THE family of a nurse who died from a rare heart condition have won a five-year battle for a new inquest.
Nurse Lisa Browne, 27, suffered from Long QT Syndrome - but this was only discovered after the original inquest recorded an open verdict.
Experts could not find a reason why Lisa - whose husband Stuart lives in Lindisfarne Avenue, Little Stanney - died in 1998.
She had been suffering stomach cramps, throat infections, bowel pains and other complaints, but Long QT was never diagnosed while she was alive.
Later tests by Swedish geneticists showed she had the electrical abnormality in her heart.
Long QT is an infrequent hereditary cardiac disorder which can occur in otherwise healthy people, whereby a sudden shock can kill them.
Lisa's parents, Doreen and Terence Harley, of Connah's Quay, said it was in the public interest for a fresh inquest to be called.
Mrs Harley said: 'Neither of us could ever accept that she died for no reason.
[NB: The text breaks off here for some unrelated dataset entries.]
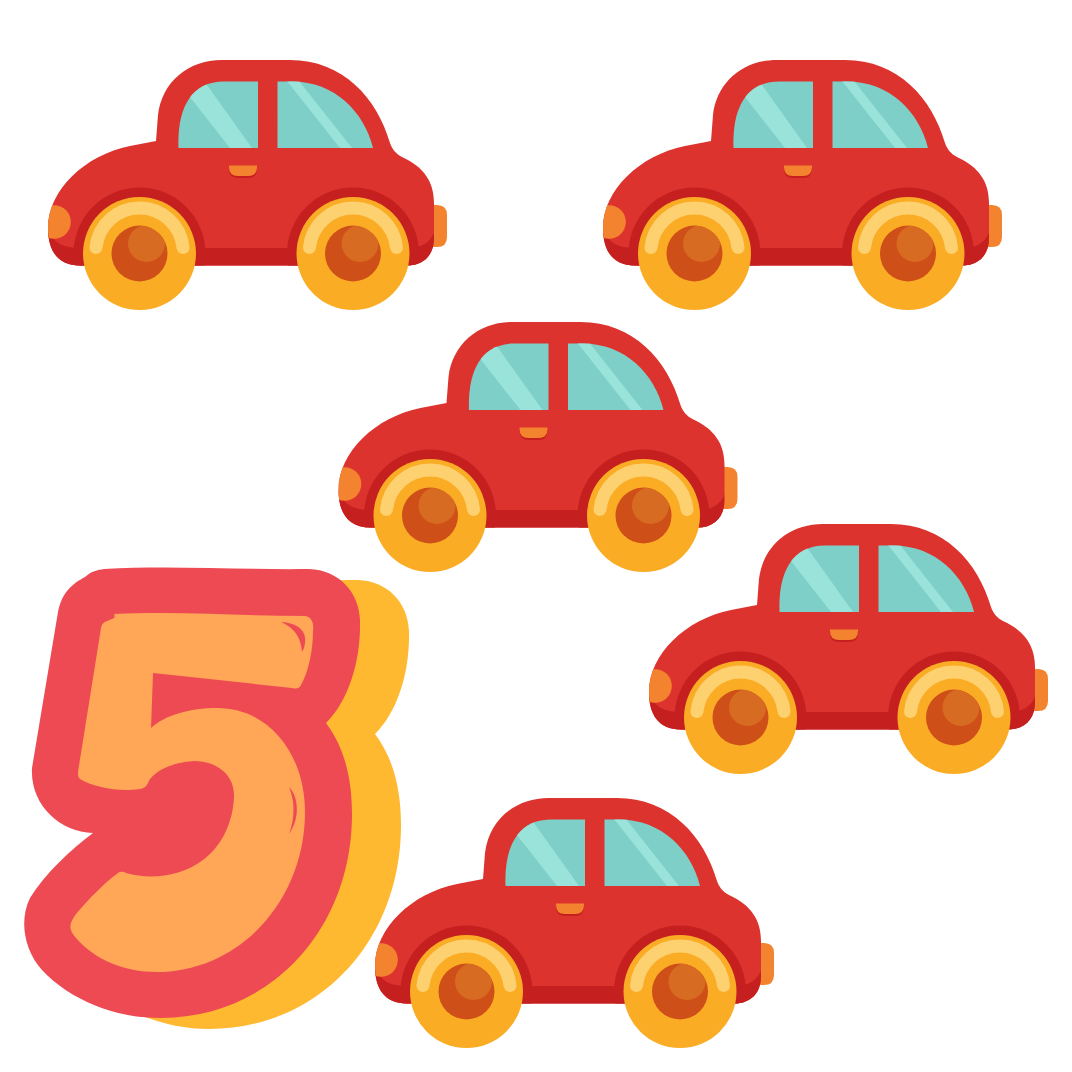
<!DOCTYPE html>
<html lang="en">
<head>
<meta charset="utf-8">
<title>Counting card: five cars</title>
<style>
:root {
  --paper: #ffffff;
  --car-red: #dd332e;
  --car-dark: #c5201f;
  --glass: #7ecfc7;
  --glass-shine: #99e3da;
  --lamp: #f4832f;
  --tyre: #fbac25;
  --tyre-shine: #fdd070;
  --hub: #ce4f18;
  --hub-shine: #d86b22;
  --digit-edge: #ed4a54;
  --digit-face: #ffa757;
  --digit-shadow: #ffb930;
}
html, body { margin: 0; background: var(--paper); overflow: hidden; }
.card { display: block; width: 1072px; height: 1072px; background: var(--paper); }
.body { fill: var(--car-red); }
.trim { fill: var(--car-dark); }
.glass { fill: var(--glass); }
.glass-shine { fill: var(--glass-shine); }
.lamp { fill: var(--lamp); }
.tyre { fill: var(--tyre); }
.tyre-shine { fill: none; stroke: var(--tyre-shine); stroke-width: 13; stroke-linecap: round; }
.hub { fill: var(--hub); }
.hub-shine { fill: var(--hub-shine); }
.digit-shadow { fill: var(--digit-shadow); }
.digit-edge { fill: var(--digit-edge); }
.digit-face { fill: var(--digit-face); }
</style>
</head>
<body>
<svg class="card" viewBox="0 0 1072 1072" role="img" aria-label="The number 5 with five red toy cars">
  <defs>
    <path id="car-shape" d="M156 141L158 115C162 82 188 60 222 60H290C343 60 377 98 390 143C392 149 396 154 402 157C424 167 434 182 434 203V238C434 255 424 265.500 407 265.500H80C57 265.500 48 250 48 228C48 190 85 155 130 146Z"/>
    <path id="front-window" d="M178.500 148C177 110 190 81.500 224 81.500H258V148Z"/>
    <path id="rear-window" d="M277.500 81.500H292C335 81.500 364 112 373 148H277.500Z"/>
    <path id="digit-outline" d="M104 569C170 565 240 570 309 569C339 570 359 592 360 620C361 660 349 700 326 723C345 748 352 780 352 814C352 930 270 1018 160 1018C115 1018 70 1000 42 970C24 950 19 920 30 898C45 874 70 850 93 833C60 832 30 805 32 768L58 612C62 592 72 584 85 577C92 571 97 570 104 569Z"/>
    <clipPath id="car-clip"><use href="#car-shape"/></clipPath>
    <clipPath id="front-clip"><use href="#front-window"/></clipPath>
    <clipPath id="rear-clip"><use href="#rear-window"/></clipPath>
    <clipPath id="hub-clip"><circle r="28"/></clipPath>

    <g id="wheel">
      <circle class="tyre" r="56.500"/>
      <path class="tyre-shine" d="M-43.500 -6A43.700 43.700 0 0 1 43.500 -6"/>
      <circle class="hub" r="28"/>
      <circle class="hub-shine" cx="7" cy="-10" r="18.500" clip-path="url(#hub-clip)"/>
    </g>

    <g id="car">
      <path class="lamp" d="M433 205H437Q447 205 447 215V237Q447 247 437 247H433Z"/>
      <use class="body" href="#car-shape"/>
      <g clip-path="url(#car-clip)">
        <path class="trim" d="M47 227C52 242 62 248 80 248H407C422 248 431 242 435 230V267H47Z"/>
        <circle class="trim" cx="139.500" cy="253.500" r="66"/>
        <circle class="trim" cx="353" cy="253.500" r="66"/>
        <circle class="lamp" cx="54" cy="222" r="16.800"/>
      </g>
      <use class="glass" href="#front-window"/>
      <polygon class="glass-shine" points="186,92 202,78 252,148 230,148" clip-path="url(#front-clip)"/>
      <use class="glass" href="#rear-window"/>
      <polygon class="glass-shine" points="287,81 299,81 352,148 340,148" clip-path="url(#rear-clip)"/>
      <path class="trim" d="M229 167H257V169Q257 178 248 178H238Q229 178 229 169Z"/>
      <path class="lamp" d="M229 165.500H257V167Q257 176 248 176H238Q229 176 229 167Z"/>
      <use href="#wheel" x="139.500" y="253.500"/>
      <use href="#wheel" x="353" y="253.500"/>
    </g>
  </defs>

  <g id="digit-five">
    <use class="digit-shadow" href="#digit-outline" x="49" y="11"/>
    <use class="digit-edge" href="#digit-outline"/>
    <path class="digit-face" d="M114 614C180 611 240 616 305 616C312 617 314 624 313 630C313 650 309 670 301 685C299 689 296 689 292 688L153 673L151 728C165 715 190 708 217 708C270 708 305 755 305 812C305 900 240 972 156 972C125 972 95 960 76 938C69 930 68 925 76 914C90 898 105 882 118 873C121 871 124 872 126 873C150 880 180 877 203 860C222 846 233 822 234 797C235 775 217 761 194 761C175 762 158 769 150 779C147 785 146 788 140 789C120 792 95 788 80 779C78 777 78 775 78 772L101 628C102 622 107 621 112 619C115 618 115 616 114 614Z"/>
    <path class="digit-edge" d="M281 622C299 623 309 632 304 648L302 652C301 638 295 628 281 622Z"/>
    <path class="digit-edge" d="M289 787C299 797 300 819 289 834C295 818 295 801 289 787Z"/>
  </g>

  <g id="cars">
    <use href="#car"/>
    <use href="#car" x="555"/>
    <use href="#car" x="290.500" y="262"/>
    <use href="#car" x="601" y="464"/>
    <use href="#car" x="327" y="738"/>
  </g>
</svg>
</body>
</html>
To put everything in place, we need a death certificate showing the new cause of death.
'It is definitely the case that she had Long QT Syndrome and she died when her alarm clock went off.'
At the High Court in London last week, Mrs Justice Hallett and Mr Justice Nelson told Cheshire coroner Nicholas Rheinberg to hold a new inquest into the death of Lisa, a paediatric nurse at the Countess of Chester Hospital.
In written submissions, barrister Keith Morton said Lisa had been prescribed a drug to counter depression when her Long QT Syndrome was 'misdiagnosed' and this 'could have' exacerbated her condition.
He said relatives of other Long QT Syndrome victims could benefit from 'post-mortem diagnosis' as they, too, could have the disease.
Mr Morton added that if doctors knew the dangers of prescribing drugs that could have a detrimental affect on sufferers, lives could be saved.
No new date was set for the inquest, which will take place in front of Mr Rheinberg.